One number, and no other words, should make up the answer: how many lines of the listing contain the string "stroke".

--

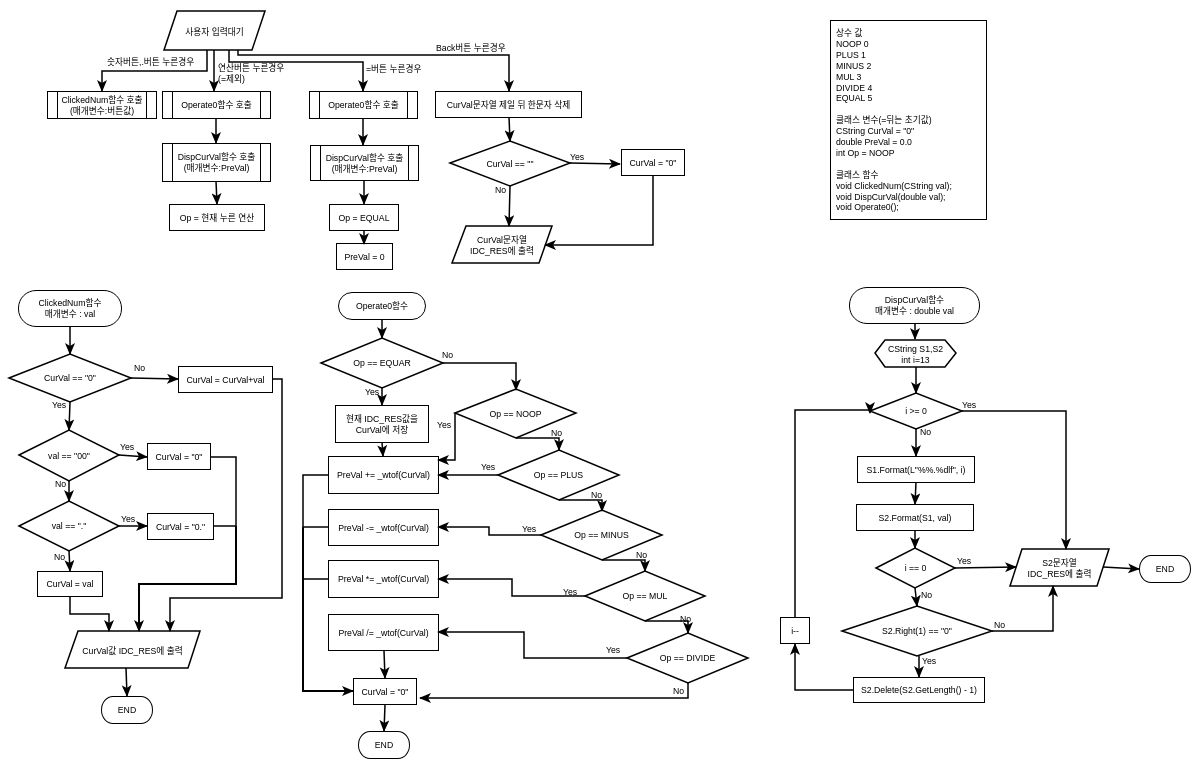
<!DOCTYPE html>
<html lang="ko">
<head>
<meta charset="utf-8">
<title>계산기 순서도</title>
<style>
:root { --ink: #000; --paper: #fff; --stroke: 1.5px; }
* { box-sizing: border-box; margin: 0; }
body { background: var(--paper); }
.chart {
  position: relative; width: 1200px; height: 770px; overflow: hidden;
  background: var(--paper); color: var(--ink);
  font: 8.7px/11px "Liberation Sans", "Noto Sans CJK KR", sans-serif;
}
.lines { position: absolute; inset: 0; width: 1200px; height: 770px; }
.lines .edges, .lines .shapes { fill: none; stroke: var(--ink); stroke-width: 1.5; }
.lines .edges > * { marker-end: url(#arrow); }
.lines .edges .joined { marker-end: none; }
.lines .edges .merged { stroke-width: 2; }
.node {
  position: absolute; display: grid; place-content: center;
  text-align: center; white-space: nowrap; padding-top: 1px;
}
.process, .call, .terminal { border: var(--stroke) solid var(--ink); }
.call::before {
  content: ""; position: absolute; inset: 0 9px;
  border: solid var(--ink); border-width: 0 var(--stroke);
}
.terminal { border-radius: 18px; }
.end { border-radius: 12px / 14px; }
.tag { position: absolute; white-space: nowrap; transform: translateY(-50%); }
.notes {
  position: absolute; left: 830px; top: 20px; width: 157px; height: 200px;
  border: var(--stroke) solid var(--ink); padding: 7px 5px;
  display: flex; flex-direction: column; gap: 10.9px;
  line-height: 10.9px; white-space: nowrap;
}
</style>
</head>
<body>
<main class="chart">
<svg class="lines" viewBox="0 0 1200 770" aria-hidden="true">
  <defs>
    <marker id="arrow" markerUnits="userSpaceOnUse" markerWidth="12" markerHeight="10" refX="11" refY="5" orient="auto">
      <path d="M0 0L12 5L0 10L3 5z" fill="#000"/>
    </marker>
  </defs>
  <g class="shapes">
    <polygon points="177,11 265,11 252,50 164,50"/>
    <polygon points="450,163 510,141 570,163 510,186"/>
    <polygon points="466,226 552,226 539,263 452,263"/>
    <polygon points="9,378 70,354 131,378 70,402"/>
    <polygon points="19,455 69,430 119,455 69,481"/>
    <polygon points="19,526 69,501 119,526 69,551"/>
    <polygon points="78,631 200,631 188,668 65,668"/>
    <polygon points="321,363 382,338 443,363 382,388"/>
    <polygon points="455,413 516,389 576,413 516,438"/>
    <polygon points="498,475 559,450 619,475 559,500"/>
    <polygon points="541,535 602,510 662,535 602,560"/>
    <polygon points="585,596 645,571 705,596 645,621"/>
    <polygon points="627,658 688,633 748,658 688,683"/>
    <polygon points="875,353 885,340 945,340 956,353 945,367 885,367"/>
    <polygon points="870,411 916,393 962,411 916,429"/>
    <polygon points="876,568 915,548 955,568 915,588"/>
    <polygon points="842,631 917,606 992,631 917,656"/>
    <polygon points="1022,549 1109,549 1097,586 1010,586"/>
  </g>
  <g class="edges">
    <polyline points="207,50 207,71 102,71 102,91"/>
    <line x1="214" y1="50" x2="214" y2="91"/>
    <polyline points="229,50 229,62 363,62 363,91"/>
    <polyline points="238,50 238,55 509,55 509,91"/>
    <line x1="216" y1="118" x2="216" y2="143"/>
    <line x1="216" y1="181" x2="217" y2="204"/>
    <line x1="363" y1="118" x2="363" y2="145"/>
    <line x1="364" y1="180" x2="364" y2="204"/>
    <line x1="364" y1="230" x2="364" y2="244"/>
    <line x1="509" y1="117" x2="510" y2="141"/>
    <line x1="510" y1="186" x2="509" y2="226"/>
    <line x1="570" y1="163" x2="620" y2="164"/>
    <polyline points="653,175 653,245 545,245"/>

    <line x1="70" y1="327" x2="70" y2="354"/>
    <line x1="131" y1="378" x2="178" y2="379"/>
    <polyline points="272,379 282,379 282,598 170,598 170,631"/>
    <line x1="70" y1="402" x2="69" y2="430"/>
    <line x1="119" y1="455" x2="147" y2="457"/>
    <polyline class="joined" points="211,457 236,457 236,526"/>
    <line x1="69" y1="481" x2="69" y2="501"/>
    <line x1="119" y1="526" x2="147" y2="526"/>
    <line class="joined" x1="213" y1="526" x2="236" y2="526"/>
    <polyline class="merged" points="236,526 236,584 139,584 139,631"/>
    <line x1="69" y1="551" x2="70" y2="571"/>
    <polyline points="70,597 70,614 109,614 109,631"/>
    <line x1="126" y1="668" x2="127" y2="696"/>

    <line x1="382" y1="320" x2="382" y2="338"/>
    <polyline points="443,363 516,363 516,390"/>
    <line x1="382" y1="388" x2="382" y2="405"/>
    <line x1="382" y1="442" x2="383" y2="456"/>
    <polyline points="455,413 455,460 438,460"/>
    <polyline points="516,438 559,438 559,450"/>
    <line x1="498" y1="475" x2="438" y2="475"/>
    <polyline points="559,500 602,500 602,511"/>
    <polyline points="541,535 489,535 489,527 438,527"/>
    <polyline points="602,560 645,560 645,571"/>
    <polyline points="585,596 512,596 512,579 438,579"/>
    <polyline points="645,621 688,621 688,633"/>
    <polyline points="627,658 524,658 524,632 438,632"/>
    <polyline points="688,683 688,698 420,698"/>
    <polyline class="joined" points="328,475 303,475 303,527"/>
    <line class="joined" x1="328" y1="527" x2="303" y2="527"/>
    <line class="joined" x1="328" y1="579" x2="303" y2="579"/>
    <polyline class="merged" points="303,527 303,691 353,691"/>
    <line x1="384" y1="651" x2="385" y2="678"/>
    <line x1="385" y1="705" x2="384" y2="731"/>

    <line x1="915" y1="323" x2="915" y2="339"/>
    <line x1="916" y1="367" x2="916" y2="393"/>
    <polyline points="962,411 1066,411 1066,549"/>
    <line x1="916" y1="429" x2="916" y2="456"/>
    <line x1="916" y1="482" x2="915" y2="504"/>
    <line x1="915" y1="530" x2="915" y2="548"/>
    <line x1="955" y1="568" x2="1016" y2="567"/>
    <line x1="915" y1="588" x2="917" y2="606"/>
    <polyline points="992,631 1053,631 1053,586"/>
    <line x1="919" y1="656" x2="919" y2="677"/>
    <polyline points="853,690 795,690 795,644"/>
    <polyline points="795,617 795,410 870,410 870,413"/>
    <line x1="1103" y1="567" x2="1139" y2="569"/>
  </g>
</svg>

<section aria-label="사용자 입력">
  <div class="node" style="left:164px;top:11px;width:101px;height:41px">사용자 입력대기</div>
  <span class="tag" style="left:107px;top:62px">숫자버튼,.버튼 누른경우</span>
  <span class="tag" style="left:218px;top:74px">연산버튼 누른경우<br>(=제외)</span>
  <span class="tag" style="left:366px;top:69px">=버튼 누른경우</span>
  <span class="tag" style="left:436px;top:48px">Back버튼 누른경우</span>
  <div class="node call" style="left:47px;top:91px;width:110px;height:28px">ClickedNum함수 호출<br>(매개변수:버튼값)</div>
  <div class="node call" style="left:162px;top:91px;width:109px;height:28px">Operate0함수 호출</div>
  <div class="node call" style="left:162px;top:143px;width:109px;height:39px">DispCurVal함수 호출<br>(매개변수:PreVal)</div>
  <div class="node process" style="left:169px;top:204px;width:96px;height:27px">Op = 현재 누른 연산</div>
  <div class="node call" style="left:309px;top:91px;width:109px;height:28px">Operate0함수 호출</div>
  <div class="node call" style="left:310px;top:145px;width:109px;height:36px">DispCurVal함수 호출<br>(매개변수:PreVal)</div>
  <div class="node process" style="left:329px;top:204px;width:70px;height:27px">Op = EQUAL</div>
  <div class="node process" style="left:336px;top:243px;width:57px;height:27px">PreVal = 0</div>
  <div class="node process" style="left:435px;top:91px;width:147px;height:27px">CurVal문자열 제일 뒤 한문자 삭제</div>
  <div class="node" style="left:450px;top:141px;width:120px;height:45px">CurVal == ""</div>
  <span class="tag" style="left:570px;top:157px">Yes</span>
  <span class="tag" style="left:495px;top:190px">No</span>
  <div class="node process" style="left:621px;top:149px;width:64px;height:27px">CurVal = "0"</div>
  <div class="node" style="left:452px;top:227px;width:100px;height:37px">CurVal문자열<br>IDC_RES에 출력</div>
</section>

<aside class="notes">
  <p>상수 값<br>NOOP 0<br>PLUS 1<br>MINUS 2<br>MUL 3<br>DIVIDE 4<br>EQUAL 5</p>
  <p>클래스 변수(=뒤는 초기값)<br>CString CurVal = "0"<br>double PreVal = 0.0<br>int Op = NOOP</p>
  <p>클래스 함수<br>void ClickedNum(CString val);<br>void DispCurVal(double val);<br>void Operate0();</p>
</aside>

<section aria-label="ClickedNum함수">
  <div class="node terminal" style="left:18px;top:290px;width:104px;height:37px">ClickedNum함수<br>매개변수 : val</div>
  <div class="node" style="left:9px;top:354px;width:122px;height:48px">CurVal == "0"</div>
  <span class="tag" style="left:134px;top:368px">No</span>
  <span class="tag" style="left:52px;top:405px">Yes</span>
  <div class="node process" style="left:178px;top:366px;width:95px;height:27px">CurVal = CurVal+val</div>
  <div class="node" style="left:19px;top:430px;width:100px;height:51px">val == "00"</div>
  <span class="tag" style="left:120px;top:447px">Yes</span>
  <span class="tag" style="left:55px;top:484px">No</span>
  <div class="node process" style="left:147px;top:443px;width:64px;height:27px">CurVal = "0"</div>
  <div class="node" style="left:19px;top:501px;width:100px;height:50px">val == "."</div>
  <span class="tag" style="left:121px;top:519px">Yes</span>
  <span class="tag" style="left:54px;top:557px">No</span>
  <div class="node process" style="left:147px;top:513px;width:67px;height:27px">CurVal = "0."</div>
  <div class="node process" style="left:37px;top:571px;width:66px;height:26px">CurVal = val</div>
  <div class="node" style="left:65px;top:632px;width:135px;height:37px">CurVal값 IDC_RES에 출력</div>
  <div class="node terminal end" style="left:101px;top:696px;width:52px;height:28px">END</div>
</section>

<section aria-label="Operate0함수">
  <div class="node terminal" style="left:338px;top:292px;width:88px;height:28px">Operate0함수</div>
  <div class="node" style="left:321px;top:338px;width:122px;height:50px">Op == EQUAR</div>
  <span class="tag" style="left:442px;top:355px">No</span>
  <span class="tag" style="left:365px;top:392px">Yes</span>
  <div class="node process" style="left:335px;top:405px;width:94px;height:38px">현재 IDC_RES값을<br>CurVal에 저장</div>
  <div class="node" style="left:455px;top:389px;width:121px;height:49px">Op == NOOP</div>
  <span class="tag" style="left:437px;top:425px">Yes</span>
  <span class="tag" style="left:551px;top:433px">No</span>
  <div class="node process" style="left:328px;top:456px;width:111px;height:38px">PreVal += _wtof(CurVal)</div>
  <div class="node" style="left:498px;top:450px;width:121px;height:50px">Op == PLUS</div>
  <span class="tag" style="left:481px;top:467px">Yes</span>
  <span class="tag" style="left:591px;top:495px">No</span>
  <div class="node process" style="left:328px;top:509px;width:111px;height:37px">PreVal -= _wtof(CurVal)</div>
  <div class="node" style="left:541px;top:510px;width:121px;height:50px">Op == MINUS</div>
  <span class="tag" style="left:522px;top:529px">Yes</span>
  <span class="tag" style="left:636px;top:555px">No</span>
  <div class="node process" style="left:328px;top:560px;width:111px;height:38px">PreVal *= _wtof(CurVal)</div>
  <div class="node" style="left:585px;top:571px;width:120px;height:50px">Op == MUL</div>
  <span class="tag" style="left:563px;top:592px">Yes</span>
  <span class="tag" style="left:680px;top:619px">No</span>
  <div class="node process" style="left:328px;top:614px;width:111px;height:37px">PreVal /= _wtof(CurVal)</div>
  <div class="node" style="left:627px;top:633px;width:121px;height:50px">Op == DIVIDE</div>
  <span class="tag" style="left:606px;top:650px">Yes</span>
  <span class="tag" style="left:673px;top:691px">No</span>
  <div class="node process" style="left:353px;top:678px;width:64px;height:27px">CurVal = "0"</div>
  <div class="node terminal end" style="left:358px;top:731px;width:52px;height:28px">END</div>
</section>

<section aria-label="DispCurVal함수">
  <div class="node terminal" style="left:849px;top:287px;width:131px;height:37px">DispCurVal함수<br>매개변수 : double val</div>
  <div class="node" style="left:875px;top:341px;width:81px;height:27px">CString S1,S2<br>int i=13</div>
  <div class="node" style="left:870px;top:393px;width:92px;height:36px">i &gt;= 0</div>
  <span class="tag" style="left:962px;top:405px">Yes</span>
  <span class="tag" style="left:920px;top:432px">No</span>
  <div class="node process" style="left:857px;top:456px;width:118px;height:27px">S1.Format(L"%%.%dlf", i)</div>
  <div class="node process" style="left:856px;top:504px;width:118px;height:27px">S2.Format(S1, val)</div>
  <div class="node" style="left:876px;top:548px;width:79px;height:40px">i == 0</div>
  <span class="tag" style="left:957px;top:561px">Yes</span>
  <span class="tag" style="left:921px;top:595px">No</span>
  <div class="node" style="left:842px;top:606px;width:150px;height:50px">S2.Right(1) == "0"</div>
  <span class="tag" style="left:994px;top:625px">No</span>
  <span class="tag" style="left:922px;top:661px">Yes</span>
  <div class="node process" style="left:853px;top:677px;width:132px;height:26px">S2.Delete(S2.GetLength() - 1)</div>
  <div class="node process" style="left:780px;top:617px;width:30px;height:27px">i--</div>
  <div class="node" style="left:1010px;top:550px;width:99px;height:37px">S2문자열<br>IDC_RES에 출력</div>
  <div class="node terminal end" style="left:1139px;top:555px;width:52px;height:28px">END</div>
</section>
</main>
</body>
</html>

--

Result of this exercise: 6